China: Beijing. Xiāngshān Gōngyuán (香山公园 – Fragrant Hills Park. )
It’s been a while since I last posted a travel post here. Actually, since I’ve been in Beijing, I haven’t gone on any trips outside of the city, so it was no surprise that I was quite eager to set out on my little adventure this morning. With Em away, and the whole day to myself, I decided to brave the Beijing transportation system (and my understand of it) and head out of the city to one of the local parks, Xiāngshān Gōngyuán (香山公园), or in English, Fragrant Hills Park. I mentioned earlier in the week that I had already been to many of the attractions in Beijing during previous trips here, however the park was a little further than I had
been before, so I was excited about seeing a new part of Beijing.
Fragrant Hills Park is a public park at the foot of the Western Mountains in the Haidian District, in the northwestern part of Beijing, China. It covers 1.6 km² (395 acres) and consists of a natural pine-cypress forest, hills with maple trees, smoke trees and persimmon trees, as well as landscaped areas with traditional architecture and cultural relics. The name derives from the park’s highest peak, Xianglu Feng (Incense Burner Peak), a 557 meters (1827 ft) hill with two large stones resembling incense burners at the top.

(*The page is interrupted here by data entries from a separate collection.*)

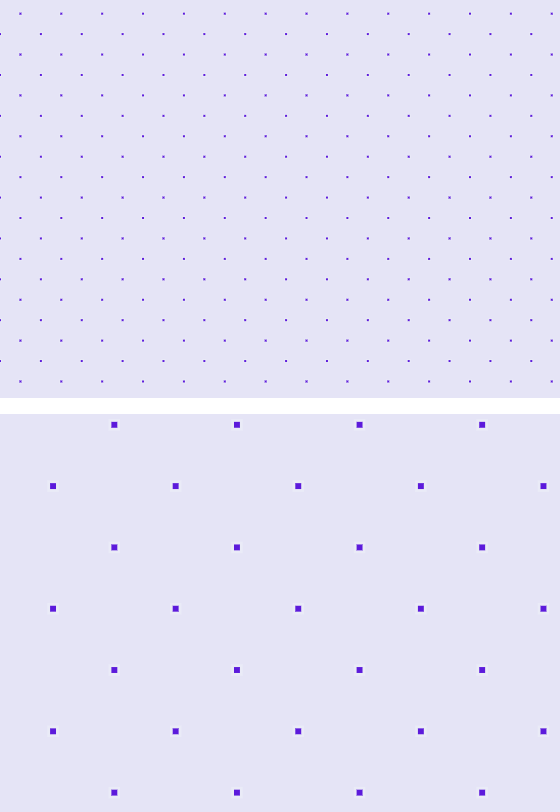
Top, the full canvas; bottom, a detail of the centre.
Write a WebGL 1 fragment shader that draws this pattern.

```glsl
precision highp float;

uniform vec2 u_resolution;

// Lengths are fractions of the canvas width.
const float PERIOD = 0.07298;
const vec2 FIRST_DOT = vec2(0.0365, 0.0295);
const float DOT_HALF = 0.00176;
const float HALO_HALF = 0.0034;
const float HALO_STRENGTH = 0.6;

const vec3 GROUND = vec3(0.898, 0.894, 0.966);
const vec3 HALO = vec3(0.93, 0.94, 0.97);
const vec3 DOT = vec3(0.36, 0.10, 0.86);

// Offset from the nearest point of a square grid.
vec2 gridOffset(vec2 p) {
  return (fract(p / PERIOD + 0.5) - 0.5) * PERIOD;
}

float squareDistance(vec2 p, float halfSize) {
  vec2 d = abs(p) - halfSize;
  return length(max(d, 0.0)) + min(max(d.x, d.y), 0.0);
}

float coverage(float distanceToEdge, float pixel) {
  return clamp(0.5 - distanceToEdge / pixel, 0.0, 1.0);
}

void main() {
  float pixel = 1.0 / u_resolution.x;
  vec2 p = gl_FragCoord.xy * pixel - FIRST_DOT;

  // Two grids, half a period apart, make the staggered rows.
  vec2 a = gridOffset(p);
  vec2 b = gridOffset(p - 0.5 * PERIOD);
  vec2 nearest = dot(a, a) < dot(b, b) ? a : b;

  // Pale rim below the square dot.
  float halo = coverage(squareDistance(nearest, HALO_HALF), pixel);
  float mark = coverage(squareDistance(nearest, DOT_HALF), pixel);

  vec3 color = mix(GROUND, HALO, halo * HALO_STRENGTH);
  color = mix(color, DOT, mark);
  gl_FragColor = vec4(color, 1.0);
}
```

I was glad to see that not many people were out and about today in the park. One of my biggest fears about travelling here in Beijing is being stuck with thousands of other people at a place that is meant for peace and quiet, but with only a handful of people scattered around the park, at times it felt like I was the only one there, a rare feat here in Beijing.

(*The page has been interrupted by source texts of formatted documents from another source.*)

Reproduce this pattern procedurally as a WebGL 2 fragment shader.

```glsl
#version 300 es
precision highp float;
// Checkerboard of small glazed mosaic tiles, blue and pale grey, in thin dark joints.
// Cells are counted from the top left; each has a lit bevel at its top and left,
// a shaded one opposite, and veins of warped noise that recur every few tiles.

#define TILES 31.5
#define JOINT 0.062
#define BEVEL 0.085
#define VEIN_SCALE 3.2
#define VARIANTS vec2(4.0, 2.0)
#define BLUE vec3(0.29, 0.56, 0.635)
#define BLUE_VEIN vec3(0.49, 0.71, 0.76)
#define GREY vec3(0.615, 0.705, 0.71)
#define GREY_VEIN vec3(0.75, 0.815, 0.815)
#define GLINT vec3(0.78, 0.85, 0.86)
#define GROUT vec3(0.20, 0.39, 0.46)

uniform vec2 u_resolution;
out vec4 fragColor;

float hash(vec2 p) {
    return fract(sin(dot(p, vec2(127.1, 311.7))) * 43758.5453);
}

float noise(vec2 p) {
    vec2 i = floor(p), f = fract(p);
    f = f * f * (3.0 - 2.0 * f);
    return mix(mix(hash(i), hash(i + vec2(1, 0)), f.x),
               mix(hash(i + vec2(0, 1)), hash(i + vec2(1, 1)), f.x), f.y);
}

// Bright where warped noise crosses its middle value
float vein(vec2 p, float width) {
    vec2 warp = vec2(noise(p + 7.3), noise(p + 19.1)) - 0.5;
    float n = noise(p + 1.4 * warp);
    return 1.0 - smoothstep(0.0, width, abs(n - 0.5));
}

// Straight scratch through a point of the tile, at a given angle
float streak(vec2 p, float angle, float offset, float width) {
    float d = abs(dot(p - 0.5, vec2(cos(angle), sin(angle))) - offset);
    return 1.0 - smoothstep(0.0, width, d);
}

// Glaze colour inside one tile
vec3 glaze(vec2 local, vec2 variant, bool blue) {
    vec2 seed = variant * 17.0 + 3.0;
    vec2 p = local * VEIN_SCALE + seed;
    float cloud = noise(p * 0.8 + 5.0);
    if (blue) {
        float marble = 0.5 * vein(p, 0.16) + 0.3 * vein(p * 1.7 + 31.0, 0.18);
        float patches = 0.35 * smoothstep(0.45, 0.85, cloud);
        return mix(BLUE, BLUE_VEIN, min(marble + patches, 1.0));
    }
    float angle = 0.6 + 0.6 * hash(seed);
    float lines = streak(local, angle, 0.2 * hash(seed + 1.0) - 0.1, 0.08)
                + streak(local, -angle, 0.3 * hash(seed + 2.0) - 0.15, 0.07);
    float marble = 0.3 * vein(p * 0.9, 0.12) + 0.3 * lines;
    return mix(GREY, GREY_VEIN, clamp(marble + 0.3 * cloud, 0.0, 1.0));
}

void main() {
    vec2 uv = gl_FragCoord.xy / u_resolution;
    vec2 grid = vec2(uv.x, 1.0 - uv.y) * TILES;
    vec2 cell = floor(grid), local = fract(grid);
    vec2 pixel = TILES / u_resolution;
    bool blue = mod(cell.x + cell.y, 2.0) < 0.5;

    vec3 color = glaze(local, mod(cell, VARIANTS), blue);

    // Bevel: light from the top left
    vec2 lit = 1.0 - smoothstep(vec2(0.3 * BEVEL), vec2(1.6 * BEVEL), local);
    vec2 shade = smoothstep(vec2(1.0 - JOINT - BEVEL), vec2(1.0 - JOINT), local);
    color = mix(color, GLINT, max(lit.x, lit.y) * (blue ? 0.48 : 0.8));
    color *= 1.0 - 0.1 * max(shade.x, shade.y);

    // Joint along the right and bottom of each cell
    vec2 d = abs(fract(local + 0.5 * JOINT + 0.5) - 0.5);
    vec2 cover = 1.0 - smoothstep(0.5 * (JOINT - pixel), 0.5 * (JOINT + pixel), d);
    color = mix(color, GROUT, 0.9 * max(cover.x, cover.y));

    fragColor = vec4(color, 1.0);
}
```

The park itself was stunning, and have been told it’s even more stunning in autumn when the leaves start changing colour to reds and browns. I’ll have to keep that as a side note and come back here in October/November to witness it (and no doubt along with half the population of Beijing).
Of course I took my camera with me and took lots of photos. I’ve attached quite a few to the post, so please feel free to have a look, although I’ve decided not to give them all commentary. Transportation information and prices can be found below the photos.

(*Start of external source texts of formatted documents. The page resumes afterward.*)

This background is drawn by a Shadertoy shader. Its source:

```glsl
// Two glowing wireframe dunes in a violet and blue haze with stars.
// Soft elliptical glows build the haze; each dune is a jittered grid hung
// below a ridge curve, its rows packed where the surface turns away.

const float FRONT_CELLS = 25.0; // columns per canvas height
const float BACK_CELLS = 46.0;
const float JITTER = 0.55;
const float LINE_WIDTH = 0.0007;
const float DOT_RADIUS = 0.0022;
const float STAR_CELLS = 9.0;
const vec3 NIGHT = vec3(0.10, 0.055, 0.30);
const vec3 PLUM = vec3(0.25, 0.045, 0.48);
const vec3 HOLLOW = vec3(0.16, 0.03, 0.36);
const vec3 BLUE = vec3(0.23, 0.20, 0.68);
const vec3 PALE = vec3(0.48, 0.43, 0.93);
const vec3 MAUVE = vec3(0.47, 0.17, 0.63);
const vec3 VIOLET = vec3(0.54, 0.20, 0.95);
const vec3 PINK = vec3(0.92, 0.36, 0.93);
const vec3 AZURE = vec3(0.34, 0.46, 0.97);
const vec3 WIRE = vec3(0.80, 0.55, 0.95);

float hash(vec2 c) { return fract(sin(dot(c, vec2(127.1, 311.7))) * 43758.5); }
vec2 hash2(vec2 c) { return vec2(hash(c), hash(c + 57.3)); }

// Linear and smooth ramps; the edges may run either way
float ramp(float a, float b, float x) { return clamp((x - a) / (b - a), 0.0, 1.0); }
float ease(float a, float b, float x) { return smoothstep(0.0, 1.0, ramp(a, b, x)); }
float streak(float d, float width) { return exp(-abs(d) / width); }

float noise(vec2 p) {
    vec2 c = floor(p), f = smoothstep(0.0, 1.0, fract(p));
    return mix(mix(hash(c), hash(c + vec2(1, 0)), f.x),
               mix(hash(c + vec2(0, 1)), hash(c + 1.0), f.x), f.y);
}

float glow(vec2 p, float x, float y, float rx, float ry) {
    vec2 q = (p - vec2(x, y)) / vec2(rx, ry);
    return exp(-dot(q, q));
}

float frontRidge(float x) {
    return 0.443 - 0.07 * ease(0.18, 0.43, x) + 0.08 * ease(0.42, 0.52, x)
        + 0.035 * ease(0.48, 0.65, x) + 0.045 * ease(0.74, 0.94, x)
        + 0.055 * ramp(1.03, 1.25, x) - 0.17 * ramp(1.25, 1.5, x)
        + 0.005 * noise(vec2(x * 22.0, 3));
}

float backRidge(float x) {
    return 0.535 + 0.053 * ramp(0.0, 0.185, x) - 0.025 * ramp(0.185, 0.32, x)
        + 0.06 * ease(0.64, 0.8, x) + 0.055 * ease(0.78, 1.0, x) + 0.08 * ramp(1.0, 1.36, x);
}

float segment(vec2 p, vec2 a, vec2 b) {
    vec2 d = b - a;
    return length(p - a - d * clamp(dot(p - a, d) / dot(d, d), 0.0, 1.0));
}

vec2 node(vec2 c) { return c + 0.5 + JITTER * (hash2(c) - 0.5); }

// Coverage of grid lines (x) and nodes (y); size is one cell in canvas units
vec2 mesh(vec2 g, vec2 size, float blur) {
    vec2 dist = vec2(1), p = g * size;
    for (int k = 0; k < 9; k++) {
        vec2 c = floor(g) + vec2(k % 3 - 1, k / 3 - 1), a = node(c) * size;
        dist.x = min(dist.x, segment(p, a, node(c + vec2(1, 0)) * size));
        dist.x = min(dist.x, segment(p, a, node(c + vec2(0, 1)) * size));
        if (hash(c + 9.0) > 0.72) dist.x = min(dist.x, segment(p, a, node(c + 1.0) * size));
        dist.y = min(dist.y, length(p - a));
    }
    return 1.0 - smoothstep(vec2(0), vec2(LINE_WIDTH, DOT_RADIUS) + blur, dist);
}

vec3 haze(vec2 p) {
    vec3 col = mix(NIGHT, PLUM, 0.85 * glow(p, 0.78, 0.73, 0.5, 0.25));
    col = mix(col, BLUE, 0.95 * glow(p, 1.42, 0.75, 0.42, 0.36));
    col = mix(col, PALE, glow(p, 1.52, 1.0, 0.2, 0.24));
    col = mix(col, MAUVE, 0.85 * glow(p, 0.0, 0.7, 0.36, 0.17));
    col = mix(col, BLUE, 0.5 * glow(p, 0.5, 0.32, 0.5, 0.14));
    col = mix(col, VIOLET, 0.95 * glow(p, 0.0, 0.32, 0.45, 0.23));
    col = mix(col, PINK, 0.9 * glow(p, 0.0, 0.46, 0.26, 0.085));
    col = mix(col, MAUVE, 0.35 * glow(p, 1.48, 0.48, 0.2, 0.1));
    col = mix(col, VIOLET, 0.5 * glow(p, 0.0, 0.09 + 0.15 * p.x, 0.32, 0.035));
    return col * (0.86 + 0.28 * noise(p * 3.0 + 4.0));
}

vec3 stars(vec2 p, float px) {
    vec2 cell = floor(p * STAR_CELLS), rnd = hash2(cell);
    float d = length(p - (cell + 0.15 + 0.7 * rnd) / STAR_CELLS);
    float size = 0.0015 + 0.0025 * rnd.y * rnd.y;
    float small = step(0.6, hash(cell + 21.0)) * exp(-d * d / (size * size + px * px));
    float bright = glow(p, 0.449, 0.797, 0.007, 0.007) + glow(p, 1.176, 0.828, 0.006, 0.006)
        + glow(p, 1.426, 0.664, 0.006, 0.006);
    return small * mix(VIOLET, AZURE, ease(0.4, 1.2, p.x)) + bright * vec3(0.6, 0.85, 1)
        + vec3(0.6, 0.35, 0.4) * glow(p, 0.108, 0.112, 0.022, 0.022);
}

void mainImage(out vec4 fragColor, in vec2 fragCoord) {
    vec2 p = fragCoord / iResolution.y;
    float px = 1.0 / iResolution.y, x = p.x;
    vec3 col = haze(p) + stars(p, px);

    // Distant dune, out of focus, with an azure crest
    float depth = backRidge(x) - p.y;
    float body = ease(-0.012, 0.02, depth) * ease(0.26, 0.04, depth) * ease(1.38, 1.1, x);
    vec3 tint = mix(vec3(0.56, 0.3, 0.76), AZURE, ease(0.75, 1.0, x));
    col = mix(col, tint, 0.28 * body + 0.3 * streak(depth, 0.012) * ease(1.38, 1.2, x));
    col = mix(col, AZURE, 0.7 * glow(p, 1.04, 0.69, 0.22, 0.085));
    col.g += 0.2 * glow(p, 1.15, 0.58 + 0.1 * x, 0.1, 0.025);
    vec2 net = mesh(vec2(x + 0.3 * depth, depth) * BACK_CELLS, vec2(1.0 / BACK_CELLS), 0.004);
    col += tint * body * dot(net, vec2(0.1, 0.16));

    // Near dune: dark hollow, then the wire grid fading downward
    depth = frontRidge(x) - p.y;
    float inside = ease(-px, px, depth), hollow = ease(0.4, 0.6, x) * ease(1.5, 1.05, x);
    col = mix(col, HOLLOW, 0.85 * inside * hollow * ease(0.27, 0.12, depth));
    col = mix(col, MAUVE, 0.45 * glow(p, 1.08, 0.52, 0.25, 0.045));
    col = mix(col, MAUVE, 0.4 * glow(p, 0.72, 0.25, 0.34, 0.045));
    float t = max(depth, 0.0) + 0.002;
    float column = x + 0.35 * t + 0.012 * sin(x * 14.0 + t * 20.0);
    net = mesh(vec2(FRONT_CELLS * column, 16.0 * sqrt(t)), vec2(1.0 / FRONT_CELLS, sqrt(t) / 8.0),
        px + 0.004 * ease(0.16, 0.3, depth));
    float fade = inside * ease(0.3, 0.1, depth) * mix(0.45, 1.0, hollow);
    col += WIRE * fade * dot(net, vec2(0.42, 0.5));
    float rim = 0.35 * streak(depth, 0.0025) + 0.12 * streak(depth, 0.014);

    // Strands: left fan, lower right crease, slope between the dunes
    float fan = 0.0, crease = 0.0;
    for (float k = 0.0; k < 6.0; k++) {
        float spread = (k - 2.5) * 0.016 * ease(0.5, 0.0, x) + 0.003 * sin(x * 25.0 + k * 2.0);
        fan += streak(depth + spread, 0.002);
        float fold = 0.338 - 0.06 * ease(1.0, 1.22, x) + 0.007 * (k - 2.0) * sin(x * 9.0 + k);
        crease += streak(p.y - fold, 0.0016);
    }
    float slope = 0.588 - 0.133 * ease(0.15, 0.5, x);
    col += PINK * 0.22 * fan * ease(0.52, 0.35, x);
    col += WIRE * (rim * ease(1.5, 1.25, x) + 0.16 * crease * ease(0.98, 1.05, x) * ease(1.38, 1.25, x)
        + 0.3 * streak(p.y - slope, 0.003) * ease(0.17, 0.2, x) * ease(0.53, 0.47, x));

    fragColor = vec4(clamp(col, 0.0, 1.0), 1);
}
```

Please click here to see the photos (for China residents, please you hidefap.com to view the flickr images – copy and paste the address into the site).
A gift from the U.S.S.R. – a coffin for Dr. Sun Yatsen.
This interesting tree is actually the site of three trees. The first tree died after a few centuries, and another one grew in the middle. That tree died after a few more centuries and a final tree now grows within that tree.
What a truly wonderful way to spend the first half of my day. Seeing as it was overcast, my photos came out well, and I didn’t have to deal with the heat one usually expects during the Beijing summer.
Transport; I took the subway to Beigongmen. Frome outside the subway station, I caught the 696 bus (from 北宫门) to Xiangshan (香山). You used to be able to catch the 634 bus, but it looks like it has been cancelled and joined with the 538 bus, which I took back to the subway station.
Rating: 7.5/10 A good, quiet place to go in Beijing. It took me about an hour and a half to get there from home, which wasn’t bad seeing as I live on the other side of the city. While there aren’t many activities, the hike to the mountain (which I didn’t do) is long, but not overly challenging.